▸ Required action
Copy every line of the records below where the word "house" occurs.

──────── Entries supplied

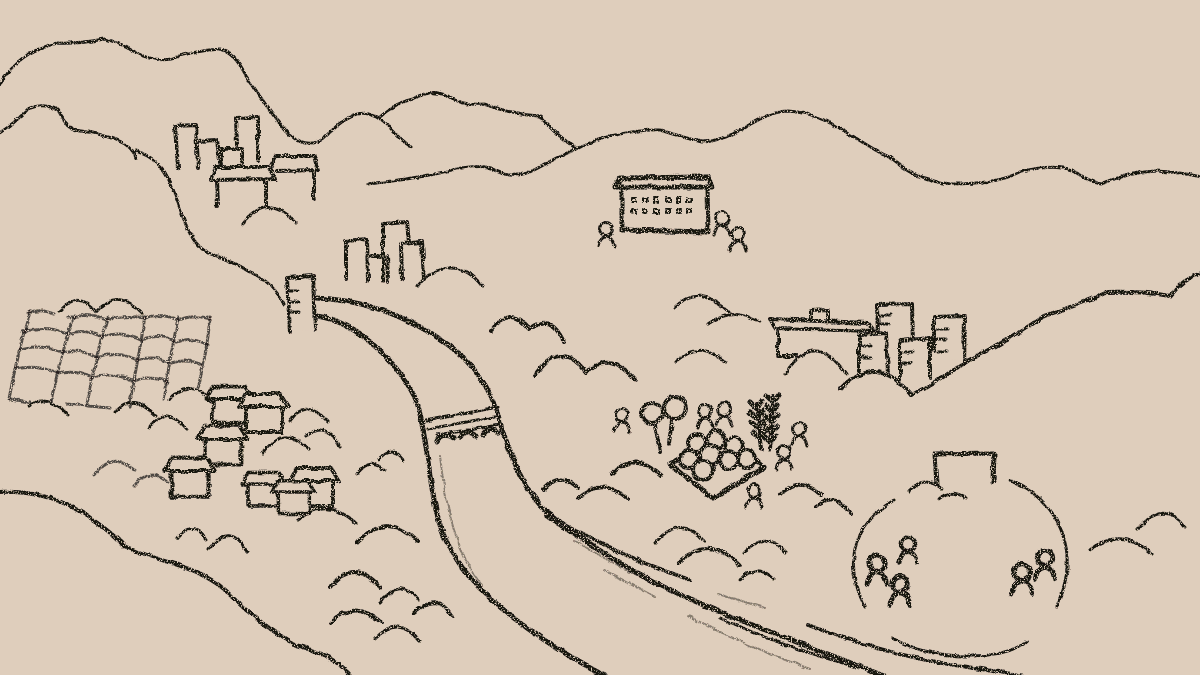
<!DOCTYPE html>
<html lang="en">
<head>
<meta charset="utf-8">
<title>River valley sketch</title>
<style>
:root { --paper: #dfcebc; --ink: #141210; }
html, body { margin: 0; height: 100%; overflow: hidden; background: var(--paper); }
.valley { display: block; width: 1200px; height: 675px; }
.crayon { fill: none; stroke: var(--ink); stroke-width: 4; stroke-linecap: round; stroke-linejoin: round; }
.bold { stroke-width: 5; }
.thin { stroke-width: 3; }
.soft { stroke-width: 3; opacity: .7; }
.faint { stroke-width: 2; opacity: .45; }
.solid { fill: var(--paper); }
</style>
</head>
<body>
<svg class="valley" viewBox="0 0 1200 675" role="img" aria-label="Crayon sketch of a river valley with hills, villages, fields and people">
  <defs>
    <filter id="crayon-grain" filterUnits="userSpaceOnUse" x="0" y="0" width="1200" height="675">
      <feTurbulence type="fractalNoise" baseFrequency=".09" numOctaves="2" seed="4" result="wobble"/>
      <feDisplacementMap in="SourceGraphic" in2="wobble" scale="4" xChannelSelector="R" yChannelSelector="G" result="line"/>
      <feTurbulence type="fractalNoise" baseFrequency=".7" numOctaves="2" seed="9"/>
      <feColorMatrix values="0 0 0 0 0  0 0 0 0 0  0 0 0 0 0  5 0 0 0 -1.4" result="grain"/>
      <feComposite in="line" in2="grain" operator="in"/>
    </filter>
    <g id="person">
      <circle r="6.5"/>
      <path d="M-8 17Q-6 7 0 7Q6 7 8 17"/>
    </g>
    <g id="house">
      <path class="solid" d="M-17 0V25H19V0"/>
      <path class="solid" d="M-24 0L-17 -13H17L25 0Z"/>
    </g>
    <g id="window-row">
      <path d="M0 0h4v4h-4zM11 0h4v4h-4zM22 0h4v4h-4zM34 0h4v4h-4zM45 0h4v4h-4zM55 0h4v4h-4z"/>
    </g>
  </defs>

  <rect width="1200" height="675" fill="#dfcebc"/>

  <g class="crayon" filter="url(#crayon-grain)">
    <g id="hills">
      <path class="thin" d="M-2 86Q20 52 57 43Q80 44 104 39Q120 42 135 52Q152 62 170 59C190 52 204 50 220 49Q236 54 246 76C260 96 276 122 290 135Q308 150 324 138C340 122 356 108 372 115C386 118 394 136 411 147"/>
      <path class="thin" d="M-2 134Q14 124 28 109Q44 102 57 110Q68 130 80 131Q100 133 119 141Q133 146 137 160"/>
      <path class="thin" d="M136 151Q158 158 168 178C182 205 184 240 208 253Q232 260 248 271Q274 282 283 304"/>
      <path class="thin" d="M380 117Q396 102 413 99Q432 88 448 96Q460 106 484 104Q510 114 540 116Q552 132 577 149"/>
      <path class="thin" d="M367 184Q420 178 448 171Q478 164 491 168Q512 182 536 169Q575 147 610 136Q642 129 660 130Q685 138 702 142C738 141 756 112 788 111C830 113 858 144 889 157Q916 180 950 184Q1000 184 1022 171Q1054 164 1072 170Q1090 182 1101 184Q1130 172 1155 171Q1180 172 1202 177"/>
      <path d="M912 395Q940 380 969 360Q1010 340 1044 316Q1075 306 1108 292Q1140 291 1170 296Q1184 278 1202 273"/>
      <path d="M-2 492Q40 490 74 508Q108 528 124 546Q150 557 178 565Q216 578 232 597Q262 626 296 645Q334 655 351 676"/>
    </g>

    <g id="river">
      <path class="bold" d="M317 298C380 301 430 328 462 356C490 385 496 405 502 430C514 460 522 492 552 516C590 546 640 578 690 599C750 626 820 650 884 676"/>
      <path class="bold" d="M317 316C360 322 402 368 417 402C432 456 428 516 453 553C474 592 530 636 605 676"/>
      <path d="M546 514Q600 544 642 562L690 580"/>
      <path d="M546 516Q612 560 660 586"/>
      <path d="M808 625Q870 649 930 661L1024 676"/>
      <path class="thin" d="M720 618Q775 644 860 668"/>
      <path class="faint" d="M440 456C446 510 456 552 482 586M604 570L655 597M718 594L765 608M688 616Q740 644 810 669M575 541L630 573"/>
    </g>

    <g id="bridge">
      <path class="thin" d="M426 421L498 407M428 429L499 416M437 435L500 425"/>
      <path class="bold" d="M437 441Q442 431 454 438M460 437Q466 428 476 436M483 434Q490 426 498 433"/>
    </g>

    <g id="river-tower">
      <path class="solid" d="M290 332L287 278L313 276L315 330"/>
      <path class="thin" d="M289 291h9M289 302h10M290 312h9"/>
    </g>

    <g id="north-town">
      <path d="M178 168L175 126L196 125L198 169M198 141L217 140L220 160M237 145L236 118L258 117V160M221 164V149H242V163"/>
      <path d="M217 180L218 206M266 180V206M314 172V199"/>
      <path class="solid" d="M211 180L216 167H268L275 179Z"/>
      <path class="solid" d="M270 168L276 156H314L318 170L276 171"/>
      <path class="thin" d="M243 224Q266 192 296 222"/>
    </g>

    <g id="mid-town">
      <path d="M346 279V241L367 239L368 281M369 256H383M383 281V224L407 222L409 243M387 256L388 282M402 279L401 244L422 242L424 279"/>
      <path class="thin" d="M417 287C434 264 462 260 482 286"/>
    </g>

    <g id="school">
      <path class="bold" d="M622 189V230L708 232L707 188"/>
      <path class="bold" d="M615 187L621 178L708 177L712 187Z"/>
      <g stroke-width="2">
        <use href="#window-row" x="632" y="198"/>
        <use href="#window-row" x="632" y="209"/>
      </g>
      <g class="thin">
        <use href="#person" x="606" y="229"/>
        <use href="#person" x="722" y="218"/>
        <use href="#person" x="738" y="234"/>
      </g>
    </g>

    <g id="east-town">
      <path d="M778 330V356H796M776 328L770 319L868 323L874 331ZM811 319V311L828 310V320"/>
      <path class="solid" d="M878 336L877 305L912 304L913 345"/>
      <path class="solid" d="M934 350L934 317L965 316L964 364"/>
      <path class="solid" d="M859 374V335L886 333L888 374"/>
      <path class="solid" d="M900 380V341L930 338V378"/>
      <path class="thin" d="M880 315h11M880 324h9M936 329h11M936 340h9M862 346h10M862 357h9M902 352h10M902 363h9M938 351h9"/>
      <path class="thin solid" d="M785 374Q814 328 846 374"/>
      <path class="solid" d="M841 389Q876 352 912 395"/>
    </g>

    <g id="fields">
      <path class="soft" d="M30 312Q18 350 9 399M74 315Q62 350 51 402M107 318Q96 355 87 404M145 316Q138 360 129 407M178 318Q170 360 163 400M210 318Q207 352 198 388"/>
      <path class="soft" d="M28 313Q40 308 55 314M68 318Q85 312 106 320M106 320Q125 314 145 318M145 318Q160 312 178 320Q194 314 211 319M22 332Q44 324 68 334Q84 328 102 337Q122 330 142 340Q160 332 176 342Q192 336 208 345M20 349Q40 344 62 352Q80 348 97 358Q118 350 137 360Q154 355 171 363Q188 358 204 366M15 369Q35 364 58 373Q75 368 92 377Q112 372 132 380Q150 375 168 382M10 399L30 402M66 404L110 408"/>
      <path class="thin" d="M59 311Q78 289 96 312Q118 286 142 314M29 406Q46 393 68 414M116 411Q134 394 155 415M149 428Q164 403 186 429"/>
    </g>

    <g id="village">
      <path class="thin" d="M169 400Q187 376 211 401M290 421Q306 397 328 422M263 453Q286 422 308 450M306 436Q328 420 340 447"/>
      <use href="#house" transform="translate(229 399) scale(.95)"/>
      <use href="#house" transform="translate(263 407)"/>
      <use href="#house" transform="translate(222 439) scale(1.02)"/>
      <use href="#house" transform="translate(189 471) scale(1.03)"/>
      <use href="#house" transform="translate(314 481)"/>
      <use href="#house" transform="translate(263 484) scale(.88)"/>
      <use href="#house" transform="translate(293 492) scale(.86)"/>
      <path class="thin" d="M298 520Q326 496 356 523"/>
      <path class="soft" d="M94 476Q112 450 134 470M134 486Q150 466 167 482"/>
      <path class="thin" d="M357 474Q370 456 385 471M379 460Q392 444 404 460M177 538Q193 518 207 540M209 549Q230 521 247 552"/>
    </g>

    <g id="bushes">
      <path d="M491 331Q510 304 529 329Q550 312 564 342M535 376Q560 338 586 372Q610 350 635 380"/>
      <path class="thin" d="M674 308Q700 282 730 313M708 324Q732 306 760 322M676 361Q700 341 727 362"/>
      <path d="M543 490Q560 470 578 488M578 498Q602 476 628 499M612 474Q634 450 661 476M781 494Q800 475 821 495M816 506Q836 490 850 514"/>
      <path class="thin" d="M655 543Q680 513 704 541M743 553Q765 530 786 552M740 580Q756 562 774 579"/>
      <path d="M678 563Q708 534 740 565M357 543Q386 510 417 541M330 587Q354 557 380 587M331 623Q354 598 382 623M414 613Q436 590 453 616"/>
      <path class="thin" d="M380 603Q400 576 418 600M375 639Q398 614 419 641M1091 550Q1120 526 1152 554M1138 528Q1166 499 1185 527"/>
    </g>

    <g id="market-garden">
      <circle cx="652" cy="413" r="10"/><circle cx="675" cy="408" r="11"/>
      <path d="M655 425L660 452M672 421L669 444"/>
      <path class="bold" d="M684 456L670 464L713 498L764 467L748 453"/>
      <g class="solid">
        <circle cx="697" cy="443" r="9"/><circle cx="716" cy="440" r="9"/><circle cx="734" cy="446" r="9"/>
        <circle cx="689" cy="459" r="9"/><circle cx="710" cy="455" r="10"/><circle cx="729" cy="460" r="9"/>
        <circle cx="746" cy="459" r="9"/><circle cx="703" cy="470" r="10"/>
      </g>
      <g id="grain-stalks">
        <path d="M757 404Q760 430 762 450M773 396Q771 425 770 450"/>
        <path class="bold" d="M750 402l6 6 6-7M750 412l7 6 6-7M751 422l7 6 6-7M753 432l7 5 5-6M767 396l6 6 6-7M766 406l6 6 6-7M766 416l6 6 6-7M765 427l6 5 6-6M765 437l5 5 6-6"/>
      </g>
      <g class="thin">
        <use href="#person" x="622" y="415"/>
        <use href="#person" x="705" y="411"/>
        <use href="#person" x="724" y="409"/>
        <use href="#person" x="799" y="429"/>
        <use href="#person" x="784" y="452"/>
        <use href="#person" x="754" y="491"/>
      </g>
    </g>

    <g id="gathering-ground">
      <path class="bold" d="M937 484L935 454L994 453L993 482"/>
      <path class="thin" d="M909 491Q924 474 942 489M939 499Q950 488 966 498"/>
      <path class="thin" d="M894 500C858 522 840 558 865 607M1011 481C1058 500 1082 550 1057 607"/>
      <path class="thin" d="M893 638Q926 657 972 656Q1006 656 1027 642"/>
      <g>
        <use href="#person" transform="translate(908 544) scale(1.1)"/>
        <use href="#person" transform="translate(877 563) scale(1.25)"/>
        <use href="#person" transform="translate(900 584) scale(1.25)"/>
        <use href="#person" transform="translate(1045 558) scale(1.2)"/>
        <use href="#person" transform="translate(1022 572) scale(1.3)"/>
      </g>
    </g>
  </g>
</svg>
</body>
</html>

────────────────

▸ Expected answer
    <g id="house">
      <use href="#house" transform="translate(229 399) scale(.95)"/>
      <use href="#house" transform="translate(263 407)"/>
      <use href="#house" transform="translate(222 439) scale(1.02)"/>
      <use href="#house" transform="translate(189 471) scale(1.03)"/>
      <use href="#house" transform="translate(314 481)"/>
      <use href="#house" transform="translate(263 484) scale(.88)"/>
      <use href="#house" transform="translate(293 492) scale(.86)"/>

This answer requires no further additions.